Expert: Use Purchasing Controls to Limit Liability
As devicemakers increase their dependence on third-party suppliers and contractors, focusing on quality instead of costs is not only good for regulatory compliance purposes but also makes good business sense, according to a former FDA associate commissioner and industry consultant.
“In the long run, an effective, efficient quality supplier program is more cost effective than the liability and exposure you may face should a problem arise that affects your finished product,” Steven Niedelman, former FDA deputy associate commissioner for regulatory operations and vice president at Quintiles Consulting, said.
“It’s not just about pricing. It’s not just about low-cost countries, and it’s not just about getting product as quickly or as cheaply as possible. But rather having confidence that you’re getting the component, the material — in some cases, finished devices — that meet your quality needs,” Niedelman said last month at the FDAnews Fifth Annual Medical Device Quality Congress.

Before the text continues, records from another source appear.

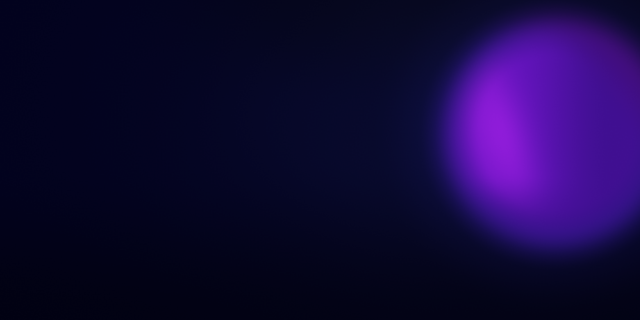
Give the GLSL for this background, as a WebGL 1 fragment shader.

```glsl
precision highp float;

// A blurred violet orb glowing at the right of a deep navy night.
// Soft radial falloffs build the orb, its blue rim and a bright slanted
// crescent; faint gradient noise varies the dark haze and hides banding.

uniform vec2 u_resolution;

const vec3 NIGHT = vec3(0.008, 0.008, 0.115);
const vec3 HAZE = vec3(0.036, 0.044, 0.185);
const vec3 RIM_BLUE = vec3(0.17, 0.08, 0.50);
const vec3 INDIGO = vec3(0.25, 0.06, 0.57);
const vec3 VIOLET = vec3(0.38, 0.075, 0.73);
const vec3 ORCHID = vec3(0.56, 0.11, 0.85);
const vec3 PLUM = vec3(0.28, 0.045, 0.46);

const vec2 ORB_CENTER = vec2(1.735, 0.583);

// Pseudo-random lattice direction
vec2 gradient(vec2 cell) {
  float angle = 6.2832 * fract(sin(dot(cell, vec2(127.1, 311.7))) * 43758.5);
  return vec2(cos(angle), sin(angle));
}

float gradientNoise(vec2 p) {
  vec2 i = floor(p);
  vec2 f = p - i;
  vec2 w = f * f * f * (f * (f * 6.0 - 15.0) + 10.0);
  vec2 e = vec2(1.0, 0.0);
  float low = mix(dot(gradient(i), f),
                  dot(gradient(i + e.xy), f - e.xy), w.x);
  float high = mix(dot(gradient(i + e.yx), f - e.yx),
                   dot(gradient(i + e.xx), f - e.xx), w.x);
  return mix(low, high, w.y);
}

// One at the inner distance, fading to zero at the outer one
float softFade(float d, float inner, float outer) {
  return 1.0 - smoothstep(inner, outer, d);
}

// Gaussian spot with separate widths along x and y
float glow(vec2 p, vec2 center, vec2 size) {
  vec2 q = (p - center) / size;
  return exp(-dot(q, q));
}

// Navy field, lighter toward the middle right and darker at the bottom
vec3 nightSky(vec2 p) {
  float haze = glow(p, vec2(1.5, 0.62), vec2(0.85, 0.60));
  haze *= 1.0 + 0.12 * gradientNoise(p * 3.0);
  vec3 color = mix(NIGHT, HAZE, haze);
  color.b -= 0.035 * smoothstep(0.65, 1.0, p.y) * smoothstep(0.3, 1.1, p.x);
  return color * mix(0.62, 1.0, smoothstep(0.0, 0.5, p.y));
}

// Colour inside the orb, relative to its center
vec3 orbBody(vec2 q) {
  // Violet on the left cooling to indigo on the right
  vec3 color = mix(VIOLET, INDIGO, smoothstep(-0.14, 0.18, q.x));

  // Bright crescent whose axis leans right toward the bottom
  float across = q.x + 0.17 + 0.25 * q.y;
  float width = across < 0.0 ? 0.12 : 0.085;
  float crescent = glow(vec2(across, q.y), vec2(0.0), vec2(width, 0.23));
  color = mix(color, ORCHID, crescent);

  // Warm upper right shoulder and cool underside
  color = mix(color, PLUM, 0.9 * smoothstep(0.16, 0.42, dot(q, vec2(0.75, 0.66))));
  return mix(color, INDIGO, 0.75 * smoothstep(0.12, 0.30, -q.y));
}

void main() {
  vec2 uv = gl_FragCoord.xy / u_resolution;
  vec2 p = uv * vec2(2.0, 1.0);
  vec2 q = p - ORB_CENTER;
  float r = length(q);

  // Layers: sky, faint outer halo, blue rim, violet body
  vec3 color = nightSky(p);
  color += vec3(0.015, 0.012, 0.055) * softFade(r, 0.34, 0.58);
  float warmSide = smoothstep(0.05, 0.35, dot(q, vec2(0.6, 0.8)));
  vec3 rim = mix(RIM_BLUE, PLUM, 0.7 * warmSide);
  color = mix(color, rim, softFade(r, 0.29, 0.435));
  color = mix(color, orbBody(q), softFade(r, 0.23, 0.385));

  // Fine grain against banding
  color += 0.003 * gradientNoise(uv * vec2(512.0, 256.0) * 0.7);
  gl_FragColor = vec4(clamp(color, 0.0, 1.0), 1.0);
}
```
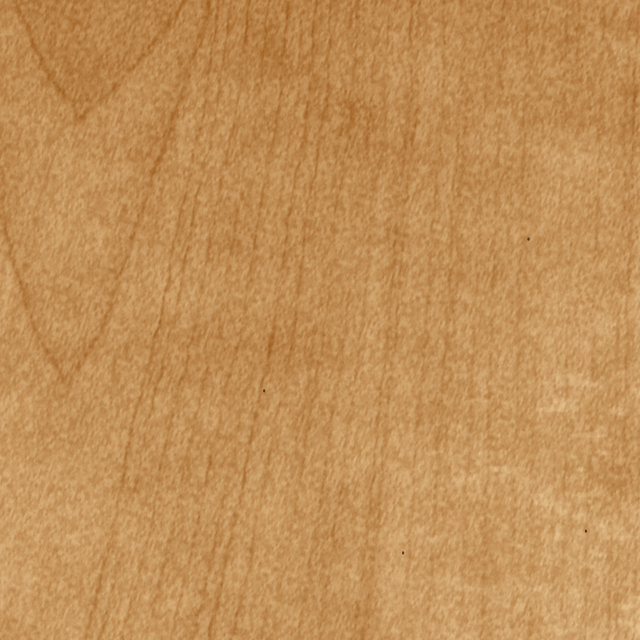
A Shadertoy shader for this texture:

```glsl
// Pale maple board: leaning growth rings, two pointed cathedral arches at the
// upper left, cross-grain curl at the right and a fine fibrous fleck.
// All layers add up to one tone, which is mapped onto a dark-to-pale ramp.

const vec3 DARK_WOOD = vec3(0.69, 0.47, 0.24);
const vec3 PALE_WOOD = vec3(0.82, 0.65, 0.44);
const vec3 PORE_COLOR = vec3(0.27, 0.15, 0.06);
const float BASE_TONE = 0.57;
const float RING_COUNT = 34.0;
const float RING_WIDTH = 0.0026;
const float RING_DEPTH = 0.48;
const float ARCH_DEPTH = 0.50;
const float FLECK_DEPTH = 0.72;
const float FIBER_DEPTH = 0.34;
const float CURL_DEPTH = 0.50;
const float MOTTLE_DEPTH = 0.55;
const float PORE_CELLS = 9.0;

float hash(vec2 p) {
    vec3 q = fract(vec3(p.xyx) * 0.1031);
    q += dot(q, q.yzx + 33.33);
    return fract((q.x + q.y) * q.z);
}

float noise(vec2 p) {
    vec2 i = floor(p), f = fract(p);
    f = f * f * (3.0 - 2.0 * f);
    return mix(mix(hash(i), hash(i + vec2(1, 0)), f.x),
               mix(hash(i + vec2(0, 1)), hash(i + vec2(1, 1)), f.x), f.y);
}

float fbm(vec2 p) {
    float sum = 0.0, amp = 0.5;
    for (int i = 0; i < 4; i++) {
        sum += amp * noise(p);
        p = p * 2.03 + 17.0;
        amp *= 0.5;
    }
    return sum / 0.9375;
}

float bell(float d, float width) {
    return exp(-d * d / (width * width));
}

// Thin, broken ring lines, each with a faint brown band on one side
float rings(float s, float y) {
    float q = s * RING_COUNT, sum = 0.0;
    for (int i = -1; i <= 1; i++) {
        float id = floor(q) + float(i);
        float center = id + 0.5 + 0.8 * (hash(vec2(id, 3.0)) - 0.5);
        float d = (q - center) / RING_COUNT;
        float strength = mix(0.35, 1.0, hash(vec2(id, 8.0)));
        float broken = 0.45 + 0.8 * noise(vec2(id * 7.3, y * 22.0));
        float band = d > 0.0 ? bell(d, 0.014) : bell(d, 0.004);
        sum += strength * (broken * bell(d, RING_WIDTH) + 0.28 * band);
    }
    return sum;
}

// Signed distance to a pointed arch opening upward, negative inside
float archDistance(vec2 p, vec2 apex, float leftSlope, float rightSlope) {
    vec2 d = p - apex;
    float slope = d.x < 0.0 ? leftSlope : rightSlope;
    float flare = 0.02 * smoothstep(0.0, 0.1, d.y);
    float side = sqrt(d.x * d.x + 0.00003);
    return (side - slope * d.y - flare) / sqrt(1.0 + slope * slope);
}

float archShade(float d) {
    float line = bell(d, 0.0042);
    float halo = d < 0.0 ? bell(d, 0.035) : bell(d, 0.011);
    return 0.7 * line + 0.4 * halo;
}

// Sparse tiny dark specks
float pores(vec2 p) {
    vec2 cell = floor(p * PORE_CELLS);
    vec2 offset = 0.2 + 0.6 * vec2(hash(cell + 31.0), hash(cell + 57.0));
    float d = length((fract(p * PORE_CELLS) - offset) / PORE_CELLS * vec2(1.0, 0.7));
    return step(0.92, hash(cell + 5.0)) * (1.0 - smoothstep(0.0008, 0.0026, d));
}

void mainImage(out vec4 fragColor, in vec2 fragCoord) {
    vec2 uv = fragCoord / iResolution.xy;
    float right = smoothstep(0.35, 0.95, uv.x);

    // Wavering grain coordinate: strong lean at left, nearly upright at right
    vec2 wobble = 0.010 * (vec2(noise(uv * 6.0), noise(uv * 6.0 + 40.0)) - 0.5);
    wobble += 0.005 * (vec2(noise(uv * 55.0), noise(uv * 55.0 + 90.0)) - 0.5);
    vec2 p = uv + wobble;
    float lean = mix(0.22, 0.03, smoothstep(0.2, 0.85, p.x));
    float s = p.x - (p.y - 0.5) * lean;

    // Broad light and shade
    float tone = BASE_TONE + mix(0.11, -0.13, smoothstep(0.1, 1.0, uv.y));
    tone += 0.10 * right - 0.10 * bell(uv.x - 0.42, 0.22);
    tone += MOTTLE_DEPTH * (fbm(uv * vec2(9.0, 11.0)) - 0.5);
    tone += 0.30 * (fbm(vec2(s * 45.0, uv.y * 1.5)) - 0.5);

    // Growth rings and arches
    float ringArea = smoothstep(0.225, 0.25, s);
    tone -= RING_DEPTH * ringArea * mix(1.0, 0.6, right) * rings(s, uv.y);
    float upper = archDistance(p, vec2(0.124, 0.81), 0.40, 0.78);
    float lower = archDistance(p, vec2(0.104, 0.395), 0.31, 0.345);
    tone -= ARCH_DEPTH * (archShade(upper) + archShade(lower));
    tone -= 0.20 * (1.0 - smoothstep(-0.04, 0.0, upper));

    // Curl bands and silky pale flecks across the grain
    float curl = fbm(vec2(uv.x * 5.0, uv.y * 24.0 + uv.x * 3.0)) - 0.5;
    tone += CURL_DEPTH * mix(0.25, 1.0, right) * curl;
    float silk = smoothstep(0.68, 0.95, noise(uv * vec2(32.0, 75.0) + 12.0));
    tone += 0.40 * silk * right * smoothstep(0.8, 0.2, uv.y);

    // Fine slanted flecks and fibres
    vec2 slant = vec2(uv.x - 0.35 * uv.y, uv.y + 0.35 * uv.x);
    tone += FLECK_DEPTH * (noise(slant * vec2(250.0, 130.0)) - 0.5);
    tone += FIBER_DEPTH * (noise(slant * vec2(390.0, 280.0) + 70.0) - 0.5);

    vec3 color = mix(DARK_WOOD, PALE_WOOD, clamp(tone, -0.5, 1.5));
    color = mix(color, PORE_COLOR, 0.85 * pores(uv));
    fragColor = vec4(color, 1.0);
}
```
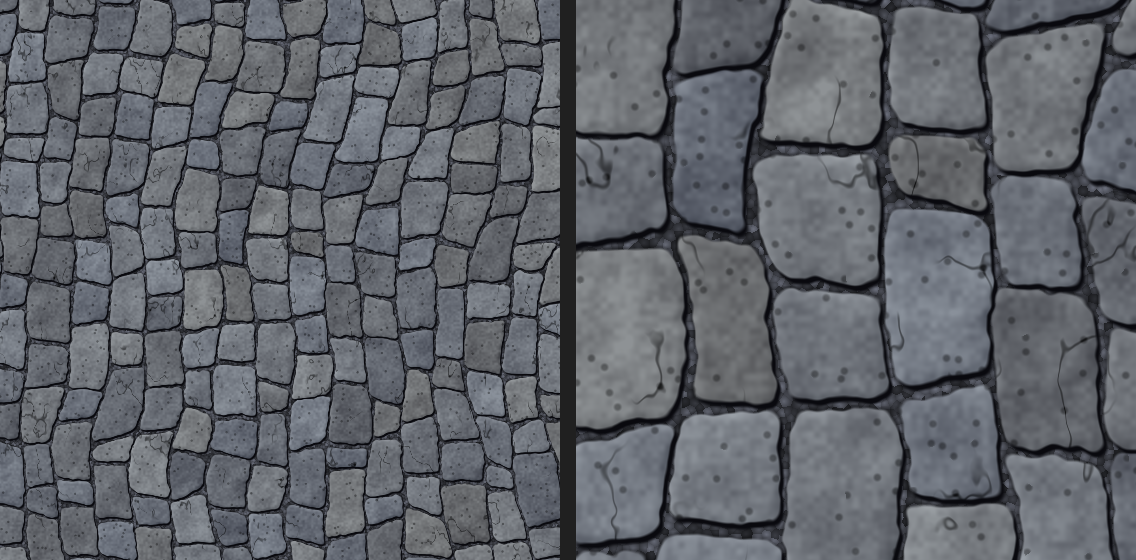
Left: the whole. Right: its middle third, enlarged.
This texture is drawn by a three.js fragment shader. Its source:

```glsl
// Weathered blue-grey stone setts in wandering columns, with dark gravel joints.
varying vec2 vUv;

#define COLUMNS 15.0
#define ROWS 12.0
#define CORNER 0.011
#define SIDE_GAP 0.005
#define END_GAP 0.008
#define TO_LIGHT vec2(-0.0022, 0.0032)
#define STONE_DARK vec3(0.29, 0.30, 0.33)
#define STONE_LIGHT vec3(0.505, 0.525, 0.55)
#define GRAVEL vec3(0.29, 0.30, 0.335)
#define SHADOW vec3(0.035, 0.036, 0.055)

float hash(vec2 p) {
  vec3 q = fract(p.xyx * 0.1031);
  q += dot(q, q.yzx + 33.33);
  return fract((q.x + q.y) * q.z);
}

float noise(vec2 p) {
  vec2 i = floor(p), f = fract(p);
  f = f * f * (3.0 - 2.0 * f);
  return mix(mix(hash(i), hash(i + vec2(1.0, 0.0)), f.x),
             mix(hash(i + vec2(0.0, 1.0)), hash(i + 1.0), f.x), f.y);
}

float fbm(vec2 p) {
  float sum = 0.0, amp = 0.533;
  for (int k = 0; k < 4; k++) {
    sum += amp * noise(p);
    p = mat2(1.6, 1.2, -1.2, 1.6) * p + 7.3;
    amp *= 0.5;
  }
  return sum;
}

// Cellular noise: distance to the nearest grain and that grain's random value.
vec2 cellular(vec2 p) {
  vec2 base = floor(p), best = vec2(9.0, 0.0);
  for (int y = -1; y <= 1; y++)
    for (int x = -1; x <= 1; x++) {
      vec2 cell = base + vec2(x, y);
      vec2 center = cell + vec2(hash(cell), hash(cell + 41.0));
      float d = distance(p, center);
      if (d < best.x) best = vec2(d, hash(cell + 83.0));
    }
  return best;
}

float smoothMax(float a, float b) {
  float h = max(CORNER - abs(a - b), 0.0) / CORNER;
  return max(a, b) + h * h * CORNER * 0.25;
}

float columnEdge(float i, float y) {
  float phase = 6.283 * hash(vec2(i, 7.0));
  return i + 0.13 * sin(y * 11.0 + phase) + 0.07 * sin(y * 29.0 + phase * 3.0);
}

float rowEdge(float column, float j, float across) {
  vec2 id = vec2(column, j);
  return j + 0.6 * (hash(id) - 0.5) + 0.44 * (hash(id + 19.0) - 0.5) * (across - 0.5);
}

// Inset that widens toward one random end of a stone's side.
float wedge(vec2 id, float seed, float along) {
  return hash(id + seed) * abs(along - step(0.5, hash(id + seed + 5.0)));
}

// Signed distance to the stone at p (negative inside), and the stone's id.
vec3 stone(vec2 p) {
  p += 0.005 * (vec2(noise(p * 40.0), noise(p * 40.0 + 9.0)) - 0.5);
  p += 0.0028 * (vec2(noise(p * 130.0), noise(p * 130.0 + 5.0)) - 0.5);
  float x = p.x * COLUMNS + 0.4 * sin(p.y * 5.0) + 0.2 * sin(p.y * 9.0 + p.x * 4.0);
  float i = floor(x);
  if (x < columnEdge(i, p.y)) i -= 1.0;
  else if (x > columnEdge(i + 1.0, p.y)) i += 1.0;
  float left = columnEdge(i, p.y), right = columnEdge(i + 1.0, p.y);
  float across = (x - left) / (right - left);

  float y = p.y * ROWS + 5.0 * hash(vec2(i, 3.0));
  float j = floor(y);
  if (y < rowEdge(i, j, across)) j -= 1.0;
  else if (y > rowEdge(i, j + 1.0, across)) j += 1.0;
  float bottom = rowEdge(i, j, across), top = rowEdge(i, j + 1.0, across);
  float up = (y - bottom) / (top - bottom);

  vec2 id = vec2(i, j);
  float dLeft = (left - x) / COLUMNS + SIDE_GAP * wedge(id, 11.0, up);
  float dRight = (x - right) / COLUMNS + SIDE_GAP * wedge(id, 23.0, up);
  float dBottom = (bottom - y) / ROWS + END_GAP * wedge(id, 37.0, across);
  float dTop = (y - top) / ROWS + END_GAP * wedge(id, 53.0, across);
  float d = smoothMax(smoothMax(dLeft, dRight), smoothMax(dBottom, dTop));
  return vec3(d + 0.0013, id);
}

void main() {
  vec2 p = vUv;
  vec3 s = stone(p);
  float towardLight = stone(p + TO_LIGHT).x;
  vec2 seed = s.yz * 3.7;

  // Stone face: own tone, mottling, grain and chipped relief
  float tone = 0.64 + 0.5 * (hash(s.yz + 61.0) - 0.5);
  tone += 0.8 * (fbm(p * 32.0 + seed) - 0.5) + 0.35 * (noise(p * 260.0) - 0.5);
  float relief = fbm(p * 28.0 + seed) - fbm((p + TO_LIGHT) * 28.0 + seed);
  tone += 1.3 * relief;
  vec3 face = mix(STONE_DARK, STONE_LIGHT, clamp(tone, -0.3, 1.2));
  face += (hash(s.yz + 71.0) - 0.5) * vec3(0.025, 0.01, -0.025);

  // Broken cracks and small pits
  float ridge = abs(fbm(p * vec2(26.0, 17.0) + seed + 31.0) - 0.5);
  float crack = (1.0 - smoothstep(0.0, 0.022, ridge)) * smoothstep(0.55, 0.75, noise(p * 22.0 + seed));
  vec2 pit = cellular(p * 95.0);
  float hole = (1.0 - smoothstep(0.1, 0.3, pit.x)) * step(0.82, pit.y);
  face *= 1.0 - 0.45 * crack - 0.35 * hole;

  // Lit and shaded rims
  float rim = smoothstep(-0.007, 0.0, s.x);
  face += rim * clamp((towardLight - s.x) * 22.0, -0.08, 0.06);

  // Gravel joint with cast shadow
  vec2 grain = cellular(p * 210.0);
  vec3 joint = GRAVEL * (0.5 + 0.85 * grain.y) * (1.1 - 0.5 * grain.x);
  joint *= mix(0.7, 1.0, smoothstep(0.0, 0.003, s.x));
  joint = mix(SHADOW, joint, smoothstep(-0.0012, 0.0012, towardLight));

  float cover = 1.0 - smoothstep(-0.001, 0.001, s.x);
  gl_FragColor = vec4(mix(joint, face, cover), 1.0);
}
```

The most critical element of any outsourcing operation is the contractual agreement, Niedelman said. Agreements are not just financial contracts. They need to be tight and detail specifications and quality.
Sister manufacturing facilities owned by the same corporation might need to be considered contractors as well. “Those who manufacture combination products — even though you may have a pharmaceutical coming from your … firm — that pharmaceutical is manufactured under the drug GMP and other quality system regulations for devices. You need to have the same level of adequate controls over those pharmaceuticals as you do over the devices that you manufacture,” Niedelman said.